Parents from our metropolitan area have many choices for in-home child care, such as extended family, mother’s helpers, babysitters and nannies. Our area’s emphasis on museums, the arts and international affairs, not only enrich our lives with culture but attract a variety of people to live here, including au pairs.
According to Cultural Care, a Boston-based au pair agency, “An au pair is a young adult from overseas who lives with your family on a legal visa for up to two years and provides child care in exchange for a weekly stipend, room and board and an opportunity to become part of an American family.” Amy Meier and her husband, from Frederick, became a first-time host family who hired an au pair to care for their children just as the pandemic began in March 2020.
Meier’s first experience with an au pair was so meaningful to the family and the au pair that it motivated the au pair to nominate the Meier family for a contest sponsored by Cultural Care. The Meier family became a top-15 finalist “Host Family of the Year” from thousands of applicants. Meier was eager to share with Washington Parent the many positive experiences she had with Keroline, their au pair from Brazil.
Already a mother of 6-, 4- and 1-year-old girls with twins on the way, Meier knew she needed extra help. With no family in the area, Meier researched au pairs as soon as she became pregnant. “We always loved the idea of an au pair. The cultural exchange is important. We knew we needed a third adult,” she explains. The most important research Meier did was to talk to local friends about their experiences with au pairs. Meier learned a lot just from talking to people and set to work filling out the application and submitting the fees to Cultural Care, the agency she chose.
Meier had the option to narrow down the countries from which the au pair would be traveling from and she chose Brazil. Keroline arrived in March and became instantly attached to the three girls, with the girls calling Keroline “Big Sister.” The Meier family set aside their entire furnished basement area to give Keroline a private living space, which included a private bathroom. Meier, her husband and Keroline worked as a unit to establish Keroline’s working hours each week, making sure that the schedule reached a maximum of 45 hours, including 1.5 days off each weekend, per her agency’s stipulations.
A busy mom with a flexible at-home work schedule in network marketing, Meier constantly juggled her schedule with her husband’s work schedule to make sure the three girls – and soon after, the five girls – received care. Meier stressed that her husband often took the older girls to do activities while she cared for the newborn twins. She said she chose an au pair to have the primary responsibility of taking care of their 1-year-old daughter.
According to both Cultural Care and Meier, families who choose au pairs all have different backgrounds and needs; some have one child, others have multiple children. Not every family needs the same type of help; families specify their requirements and work together with the au pair through open communications to ensure a smooth work experience and positive family interactions.

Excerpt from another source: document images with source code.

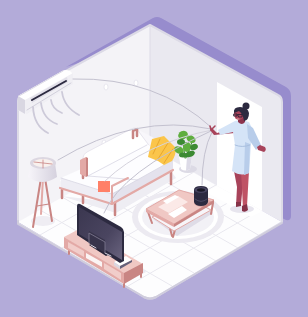
<!DOCTYPE html>
<html lang="en">
<head>
<meta charset="utf-8">
<title>Smart home room</title>
<style>
:root{--lavender:#b3abd9;--shade:#978ccd;--wall-left:#f4f3f7;--wall-right:#eae9f0;--floor:#fdfdfe;--edge:#dcdae6;--rose:#e3a9a6;--rose-dark:#c98583;--rose-light:#f0c8c4;--coral:#ff8068;--yellow:#fbc54a;--ink:#2c2a40;--screen:#4a4560;--skin:#a8435a;--dress:#d5e4f7;--dress-shade:#b8cdea;--leaf:#5fae3f;--leaf-dark:#3c8a33;--signal:#c3c1cf}
html,body{margin:0;height:100%;overflow:hidden;background:var(--lavender)}
svg{display:block;width:308px;height:317px}
.line{fill:none;stroke-linecap:round;stroke-linejoin:round}
</style>
</head>
<body>
<svg viewBox="0 0 308 317" role="img" aria-label="Isometric living room where a woman controls connected devices by gesture">
<defs>
<clipPath id="floor-area"><path d="M18 222 150 148 282 222V223L156 297Q150 300 144 297L18 225Z"/></clipPath>
<linearGradient id="screen-glow" x1="0" y1="0" x2="1" y2="1"><stop offset="0" stop-color="#3b3750"/><stop offset=".6" stop-color="#4a4560"/><stop offset="1" stop-color="#6a647f"/></linearGradient>
<linearGradient id="lampshade" x1="0" x2="1"><stop offset="0" stop-color="#f7f5fa"/><stop offset="1" stop-color="#d5d1de"/></linearGradient>
</defs>

<rect width="308" height="317" fill="var(--lavender)"/>

<g id="room">
<path d="M66 67 153 18Q157 16 161 18L286 87Q291 90 291 96V216Q291 221 286 220L278 216 150 40Z" fill="var(--shade)"/>
<path d="M18 101Q18 97 22 95L150 25V149L18 223Z" fill="var(--wall-left)"/>
<path d="M150 25 278 95Q282 97 282 102V222L150 149Z" fill="var(--wall-right)"/>
<path d="M18 222 150 148 282 222 156 297Q150 300 144 297Z" fill="var(--floor)"/>
<path class="line" d="M150 26V148" stroke="#dddbe6"/>
<g clip-path="url(#floor-area)" class="line" stroke="#e9e8ef">
<path d="M40 210 172 286M62 197 194 273M84 185 216 261M106 173 238 248M128 160 260 236"/>
<path d="M40 235 172 160M62 248 194 172M84 260 216 185M106 273 238 197M128 286 260 210"/>
</g>
<path d="M217 82 262 107V211L217 186Z" fill="#fff"/>
<path d="M217 186 262 211 251 217 206 192Z" fill="#fff"/>
<path class="line" d="M18 223V101Q18 97 22 95L150 25 278 95Q282 97 282 102V222L156 297Q150 300 144 297L18 223" stroke="var(--edge)" stroke-width="2"/>
<path class="line" d="M18 221V224L144 297Q150 300 156 297L282 223" stroke="#d0cddd" stroke-width="2"/>
</g>

<g id="wall-lights" fill="#fff" stroke="#e0dee8" stroke-width=".7">
<ellipse cx="106" cy="87" rx="2" ry="3"/><ellipse cx="136" cy="83" rx="2" ry="3"/><ellipse cx="104" cy="143" rx="2" ry="3"/>
</g>

<g id="air-conditioner">
<path d="M18 96 62 71Q66 69 70 71L73 74V83L25 114 18 110Z" fill="#fff"/>
<path d="M18 96 25 100V114L18 110Z" fill="#d9d7e2"/>
<path d="M25 100 73 73V84L27 114Q25 115 25 112Z" fill="#f0eff4"/>
<path d="M30 98 67 77 68 82 32 103Z" fill="#e2e0e9"/>
<path class="line" d="M32 100 66 81" stroke="var(--ink)" stroke-width="2"/>
<path class="line" d="M27 110 71 83" stroke="#d2d0dc"/>
<path class="line" d="M19 96 63 71" stroke="#dcdae5"/>
<g class="line" stroke="#cdcad9" stroke-width="1.8">
<path d="M33 107Q34 126 48 133"/><path d="M41 103Q43 119 57 124"/><path d="M51 100Q52 109 62 113"/><path d="M62 92Q64 107 79 115"/>
</g>
</g>

<g id="floor-lamp">
<ellipse cx="43" cy="221" rx="12" ry="5" fill="#efedf3"/>
<g class="line" stroke="var(--rose-dark)" stroke-width="2"><path d="M41 178 33 227"/><path d="M45 178 52 221"/><path d="M43 178 41 214" stroke="var(--rose)"/><path d="M37 206 49 204" stroke-width="1"/></g>
<path d="M31 163 28 177Q42 187 57 177L55 163Z" fill="url(#lampshade)"/>
<ellipse cx="43" cy="163" rx="13" ry="6" fill="#dcd7e1"/>
<ellipse cx="43" cy="163" rx="10" ry="4" fill="#f8f1ee"/>
<path class="line" d="M34 162 52 164M43 160V168" stroke="var(--rose-dark)" stroke-width=".8"/>
</g>

<g id="sofa">
<path d="M61 196 116 213 176 178 171 171 112 202Z" fill="#eeedf3"/>
<g class="line" stroke="var(--rose-dark)" stroke-width="2.5"><path d="M62 190V198M115 202V215M171 171V184M83 196V203"/></g>
<path d="M83 158 134 130Q138 129 141 131L176 150 168 164 92 189 82 178Z" fill="#f8f7fb"/>
<path d="M83 158Q83 154 87 152L131 129Q137 126 139 132L151 148 100 177 88 176Z" fill="#fff" stroke="#e2e0ea" stroke-width=".8"/>
<path d="M88 175 147 144 174 160 112 194 60 181 63 177 88 166Z" fill="#fdfdff"/>
<path d="M61 178 112 194V203L61 188Z" fill="#eeedf4"/>
<path d="M112 194 173 160V169L112 203Z" fill="#e4e2ed"/>
<path class="line" d="M61 178 112 194 173 160M88 176 147 145M112 194V203M88 176 138 180" stroke="#d9d7e4" stroke-width=".8"/>
<path class="line" d="M60 188 112 204 173 170" stroke="var(--rose)" stroke-width="2.2"/>
<path class="line" d="M83 178V160M133 138V131L137 129V136" stroke="var(--rose-dark)" stroke-width="2.5"/>
<path d="M80 160 86 157V177L80 174Z" fill="var(--rose)"/>
<path d="M86 157 88 158V176L86 177Z" fill="var(--rose-dark)"/>
<path class="line" d="M112 203V186L128 178" stroke="var(--rose)" stroke-width="2"/>
<path d="M152 139 164 136 176 148Q176 155 172 161L164 165 158 161 148 157Z" fill="var(--yellow)"/>
<path class="line" d="M153 154 160 139M158 159 168 143M164 163 173 149" stroke="#e8a72f"/>
<rect x="98" y="181" width="12" height="11" fill="var(--coral)"/>
</g>

<g id="plant">
<ellipse cx="188" cy="169" rx="9" ry="4" fill="#dcdae5"/>
<path d="M179 156H192L190 169Q185 172 181 169Z" fill="#fff"/>
<path d="M187 156H192L190 169 186 171Z" fill="#dddbe7"/>
<path class="line" d="M185 158Q184 147 182 138M186 158 192 142M185 157 179 149" stroke="var(--leaf-dark)"/>
<g fill="var(--leaf)"><ellipse cx="183" cy="135" rx="5" ry="4" transform="rotate(-25 183 135)"/><ellipse cx="191" cy="139" rx="5" ry="3.5" transform="rotate(35 191 139)"/><ellipse cx="179" cy="150" rx="5" ry="3.5" transform="rotate(25 179 150)"/><ellipse cx="187" cy="147" rx="4" ry="5"/></g>
<g fill="var(--leaf-dark)"><ellipse cx="181" cy="142" rx="4" ry="3"/><ellipse cx="194" cy="147" rx="4" ry="3" transform="rotate(-25 194 147)"/><ellipse cx="190" cy="154" rx="5" ry="3" transform="rotate(-20 190 154)"/><ellipse cx="183" cy="155" rx="4" ry="2.5"/></g>
</g>

<g id="rug">
<ellipse cx="178" cy="217" rx="46" ry="26" fill="#eceaf1"/>
<ellipse cx="178" cy="217" rx="40" ry="22" fill="#fff"/>
<ellipse cx="178" cy="217" rx="36" ry="19" fill="#f2f1f6"/>
</g>

<g id="coffee-table">
<path d="M153 219 177 236 213 213 199 204Z" fill="#dfdce7"/>
<g class="line" stroke="var(--rose-dark)" stroke-width="2"><path d="M148 212 152 223M176 226 173 237M213 203 211 214M166 213 172 236"/></g>
<path d="M152 217 174 231 211 210 190 199Z" fill="#f7f5f9" stroke="var(--rose)"/>
<path d="M146 209 179 190 214 200 174 224Z" fill="var(--rose-light)" stroke="var(--rose)"/>
<path d="M146 209 174 224V227L146 212Z" fill="var(--rose)"/>
<path d="M174 224 214 200V203L174 227Z" fill="var(--rose-dark)"/>
<path d="M158 207 178 196 188 202 169 213Z" fill="#fbe9e7"/>
<path d="M168 214 182 206 187 210 174 218Z" fill="#fff"/>
<path d="M163 201 175 195 179 197 167 204Z" fill="#fff"/>
</g>

<g id="smart-speaker">
<ellipse cx="203" cy="203" rx="9" ry="4" fill="var(--rose-dark)" opacity=".5"/>
<path d="M194 190Q194 186 201 186T208 190V202Q207 206 201 206T194 202Z" fill="var(--ink)"/>
<ellipse cx="201" cy="190" rx="6.5" ry="3" fill="#474460"/>
<ellipse cx="201" cy="190" rx="4" ry="1.7" fill="#191827"/>
<path class="line" d="M195 199Q201 204 207 199" stroke="#55516c" stroke-width=".8"/>
</g>

<g id="television-stand">
<path d="M65 249 123 284 146 272 138 262Z" fill="#ebe9f1"/>
<g class="line" stroke="var(--rose-dark)" stroke-width="2"><path d="M69 246V254M124 278V287M141 269V277"/></g>
<path d="M64 237 81 228 143 264 124 276Z" fill="var(--rose-light)"/>
<path d="M64 237 124 273V284L64 248Z" fill="var(--rose)"/>
<path d="M124 273 143 263V273L124 284Z" fill="var(--rose-dark)"/>
<path d="M68 242 84 251V257L68 248ZM104 263 121 273V280L104 269Z" fill="#f1cdca"/>
<path d="M86 253 102 262V267L86 258Z" fill="#fbf4f4"/>
<path d="M114 262 126 256 132 260 120 266Z" fill="#fff"/>
<path d="M114 262 120 266V269L114 265Z" fill="#d9d7e2"/>
<path d="M120 266 132 260V262L120 269Z" fill="#65607a"/>
</g>

<g id="television">
<path d="M89 245 101 239 119 250 106 256Z" fill="#29263a"/>
<path d="M77 206Q77 203 80 204L121 227Q124 229 124 232V261L120 263 77 235Z" fill="var(--ink)"/>
<path d="M79 207 122 232V260L79 234Z" fill="url(#screen-glow)"/>
<path d="M89 231 105 240V253L89 243Z" fill="#38344b"/>
<path class="line" d="M89 243V233L105 242V252" stroke="#827d94" stroke-width=".8"/>
<path class="line" d="M91 245 96 248M105 253 111 256" stroke="#dcd9e5"/>
</g>

<g id="signals" class="line" stroke="var(--signal)" stroke-width="1">
<path d="M73 79Q157 77 212 128"/>
<path d="M58 160Q136 113 211 129"/>
<path d="M105 181Q145 143 212 130" stroke="#d5d3dd"/>
<path d="M104 213Q121 172 211 131"/>
<path d="M202 185Q202 151 212 132"/>
</g>

<g id="woman">
<ellipse cx="242" cy="209" rx="12" ry="4" fill="#e7e5ee"/>
<path d="M234 171 244 173 241 204 236 206 237 187Z" fill="var(--skin)"/>
<path d="M241 172 249 171 247 206 243 209 242 188Z" fill="#bf5365"/>
<path d="M236 202 241 202 241 206 236 207ZM242 206 247 204 248 210Q245 213 242 211Z" fill="#863248"/>
<path d="M233 128 217 133 212 128 210 130 214 135 235 133Z" fill="var(--skin)"/>
<path class="line" d="M211 130 210 126M212 129 215 126" stroke="var(--skin)" stroke-width="1.5"/>
<path d="M218 130 235 121Q241 119 249 122L252 128 251 144 249 173Q241 177 232 171L235 145 233 132 220 135Z" fill="var(--dress)"/>
<path d="M247 124 253 128 261 145 256 150 248 138Z" fill="var(--dress-shade)"/>
<path d="M245 142 250 144 249 173 244 175Z" fill="var(--dress-shade)"/>
<path d="M257 147 260 145 265 147Q267 150 264 152L258 150Z" fill="var(--skin)"/>
<path class="line" d="M235 145Q242 148 250 145" stroke="#a9bfdf"/>
<path d="M238 117H245V122Q242 126 238 122Z" fill="#8d344d"/>
<ellipse cx="239" cy="114" rx="5" ry="6" fill="var(--skin)"/>
<path d="M234 113Q233 107 240 107 248 107 249 113 249 120 244 121 243 114 239 111Z" fill="var(--ink)"/>
<circle cx="246" cy="106" r="3.5" fill="var(--ink)"/>
<path class="line" d="M234 114H237V116H234ZM238 114.5H242V117H239Z" stroke="#241f33" stroke-width=".8"/>
<path class="line" d="M237 119H239" stroke="#f4b7b5" stroke-width=".8"/>
</g>
</svg>
</body>
</html>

For Meier, the working relationship with Keroline turned into a loving atmosphere that would deeply affect the lives of everyone in the family. Meier says this happened organically due to the amount of time they spent together and the close bonds Keroline developed with the girls. Meier credits the initial interview during the au pair matching process as the time when she recognized Keroline’s intrinsic values.
“Keroline has a law degree. She was genuine and optimistic,” says Meier. As soon as Keroline arrived at the Meier household, Meier saw Keroline’s personality shine as she interacted with the girls and eased her way into becoming part of the family and not just hired help. Meier emphasizes that she chose Keroline because of her mindset and not her skill set, explaining that you can teach a person how to cook, but you can’t teach a person how to be happy and send out positive energy into the world.
Meier ended up paying $30,000 for a one-year commitment to have Keroline as her live-in au pair. “We gave her her own TV, couch and extras like Netflix [and] HBO, and buying the food she loves. Her happiness is so important to us. We wanted to make sure she was happy because she is family,” reasons Meier while admitting she paid an additional $10,000 more than what the agency required.
Though Meier asked Keroline to do a few administrative things, including doing the children’s laundry and, on occasion, preparing small meals, her main goal was to care for the 1-year-old, and when the twins arrived, to help out as needed. Meier discussed the importance of hiring an au pair who has a great attitude, is organized and can adapt to situations, which is exactly what was needed when the pandemic began in March 2020 and everything was shut down.
Though Keroline stayed with the Meier family for only one year, the bonding experience created a mutual feeling of admiration, respect and love which all parties say they want to maintain via long-distance communications.
Aimee Meier, her husband and their five daughters have recently begun their second one-year term with a new au pair from France. Meier enthusiastically recommends the services of an au pair, with her passion leading her to share her experiences on Instagram. Visit: instagram.com/meieraupairhostfam.